# [What the exercise asks]
Copy every line below that has the word "color" in it.

(Material shown Opens)

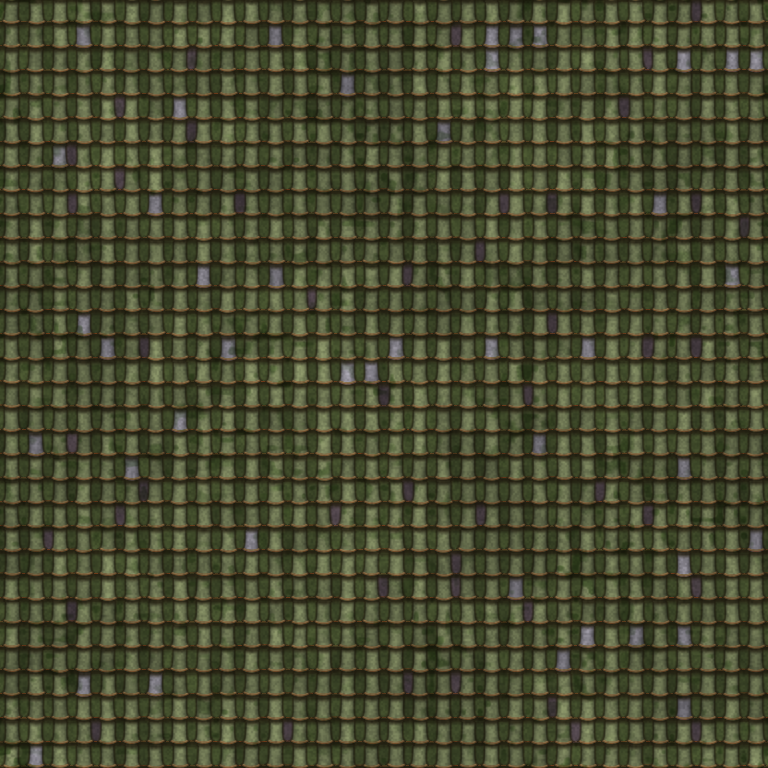
A three.js fragment shader for this texture:

```glsl
// Mossy barrel-tile roof: 32 x 32 flared, rounded cover tiles over flat pan tiles.
// Each cell finds its lip height, then shades cover and pan by height above the lip.
// Hashed ids vary every tile; wrapped noise adds grain, moss and broad weathering.
#define TILES 32.0
#define COVER_HALF 0.265
#define FLARE 0.14
#define SOFT 0.045
#define GREY_SHARE 0.05
#define GRAIN 0.34
#define COVER_GREEN vec3(0.405, 0.435, 0.305)
#define PAN_GREEN vec3(0.235, 0.275, 0.155)
#define SLATE vec3(0.46, 0.45, 0.48)
#define SHADOW vec3(0.125, 0.105, 0.055)
#define CLAY vec3(0.47, 0.25, 0.11)
#define RIM_LIGHT vec3(0.54, 0.49, 0.34)

varying vec2 vUv;

float hash(vec2 p) {
  vec3 q = fract(vec3(p.xyx) * 0.1031);
  q += dot(q, q.yzx + 33.33);
  return fract((q.x + q.y) * q.z);
}

// Tile ids repeat over the canvas; the salt selects an independent value.
float tileHash(vec2 id, float salt) {
  return hash(mod(id, TILES) + salt * 37.0);
}

// Value noise that wraps after n cells.
float noise(vec2 uv, float n) {
  vec2 p = uv * n;
  vec2 i = floor(p);
  vec2 f = fract(p);
  f = f * f * (3.0 - 2.0 * f);
  float a = hash(mod(i, n) + n);
  float b = hash(mod(i + vec2(1.0, 0.0), n) + n);
  float c = hash(mod(i + vec2(0.0, 1.0), n) + n);
  float d = hash(mod(i + 1.0, n) + n);
  return mix(mix(a, b, f.x), mix(c, d, f.x), f.y);
}

// Height above the lip; below it the point belongs to the next row down.
float aboveLip(float y, float lip, inout vec2 id) {
  float t = y - lip;
  if (t < 0.0) {
    t += 1.0;
    id.y -= 1.0;
  }
  return t;
}

// Darkness cast by the overlapping row above.
float castShadow(float t, float start) {
  return max(smoothstep(start, 0.98, t), 1.0 - smoothstep(0.0, SOFT, t));
}

// A band that begins at the lip and ends at the given height.
float lipBand(float t, float height) {
  return smoothstep(0.0, SOFT, t) * (1.0 - smoothstep(height, height + SOFT, t));
}

vec3 panTile(vec2 p, float sideGap) {
  vec2 id = floor(p + vec2(0.5, 0.0));
  float lip = 0.16 + 0.05 * (tileHash(id, 1.0) - 0.5);
  float t = aboveLip(fract(p.y), lip, id);

  float grey = step(tileHash(id, 2.0), GREY_SHARE);
  vec3 color = mix(PAN_GREEN, SLATE * vec3(0.58, 0.51, 0.52), grey);
  color *= 0.86 + 0.28 * tileHash(id, 3.0);
  color = mix(color, CLAY * 0.85, lipBand(t, 0.045) * (0.5 + 0.5 * tileHash(id, 4.0)));
  color = mix(color, SHADOW, 0.85 * castShadow(t, 0.68));
  return mix(SHADOW, color, 0.22 + 0.78 * smoothstep(-0.01, 0.12, sideGap));
}

void main() {
  vec2 p = vUv * TILES + vec2(0.0, 0.1);
  vec2 id = floor(p);

  // Cover tile: sagging lip, slight tilt, flared lower end.
  float x = fract(p.x) - 0.5 + 0.05 * (tileHash(id, 5.0) - 0.5);
  float lip = 0.07 + 0.7 * x * x + 0.05 * (tileHash(id, 6.0) - 0.5);
  float t = aboveLip(fract(p.y), lip, id);
  x += 0.08 * (tileHash(id, 7.0) - 0.5) * (t - 0.5);
  float halfWidth = COVER_HALF + FLARE * exp(-8.0 * t)
    + 0.03 * (tileHash(id, 8.0) - 0.5);
  float across = abs(x) / halfWidth;

  // Rounded body with per-tile tone and occasional bare slate.
  float grey = step(tileHash(id, 9.0), GREY_SHARE);
  vec3 cover = mix(COVER_GREEN, SLATE, grey);
  cover *= 0.87 + 0.26 * tileHash(id, 10.0);
  cover *= 1.07 - 0.5 * pow(across, 2.5) - 0.15 * x;

  // Clay edge, pale rim and the shadow of the row above.
  float clayEdge = lipBand(t, 0.10);
  float paleRim = clayEdge * smoothstep(0.03, 0.09, t);
  cover = mix(cover, CLAY * 0.8, clayEdge * 0.8);
  cover = mix(cover, RIM_LIGHT, paleRim * 0.65);
  cover = mix(cover, SHADOW, 0.85 * castShadow(t, 0.72));

  float coverMask = 1.0 - smoothstep(halfWidth - SOFT, halfWidth + SOFT, abs(x));
  vec3 color = mix(panTile(p, abs(x) - halfWidth), cover, coverMask);

  // Fine grain, dark moss spots and broad weathering.
  float grain = 0.6 * noise(vUv, 384.0) + 0.4 * noise(vUv, 192.0);
  float moss = smoothstep(0.62, 0.9, noise(vUv, 96.0)) * noise(vUv, 16.0);
  float weather = 0.6 * noise(vUv, 8.0) + 0.4 * noise(vUv, 24.0);
  color *= 1.0 + GRAIN * (grain - 0.5);
  color = mix(color, color * vec3(0.62, 0.72, 0.55), moss);
  color *= 0.87 + 0.26 * weather;
  gl_FragColor = vec4(color, 1.0);
}
```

(Material shown Closes)

# [Task output]
  vec3 color = mix(PAN_GREEN, SLATE * vec3(0.58, 0.51, 0.52), grey);
  color *= 0.86 + 0.28 * tileHash(id, 3.0);
  color = mix(color, CLAY * 0.85, lipBand(t, 0.045) * (0.5 + 0.5 * tileHash(id, 4.0)));
  color = mix(color, SHADOW, 0.85 * castShadow(t, 0.68));
  return mix(SHADOW, color, 0.22 + 0.78 * smoothstep(-0.01, 0.12, sideGap));
  vec3 color = mix(panTile(p, abs(x) - halfWidth), cover, coverMask);
  color *= 1.0 + GRAIN * (grain - 0.5);
  color = mix(color, color * vec3(0.62, 0.72, 0.55), moss);
  color *= 0.87 + 0.26 * weather;
  gl_FragColor = vec4(color, 1.0);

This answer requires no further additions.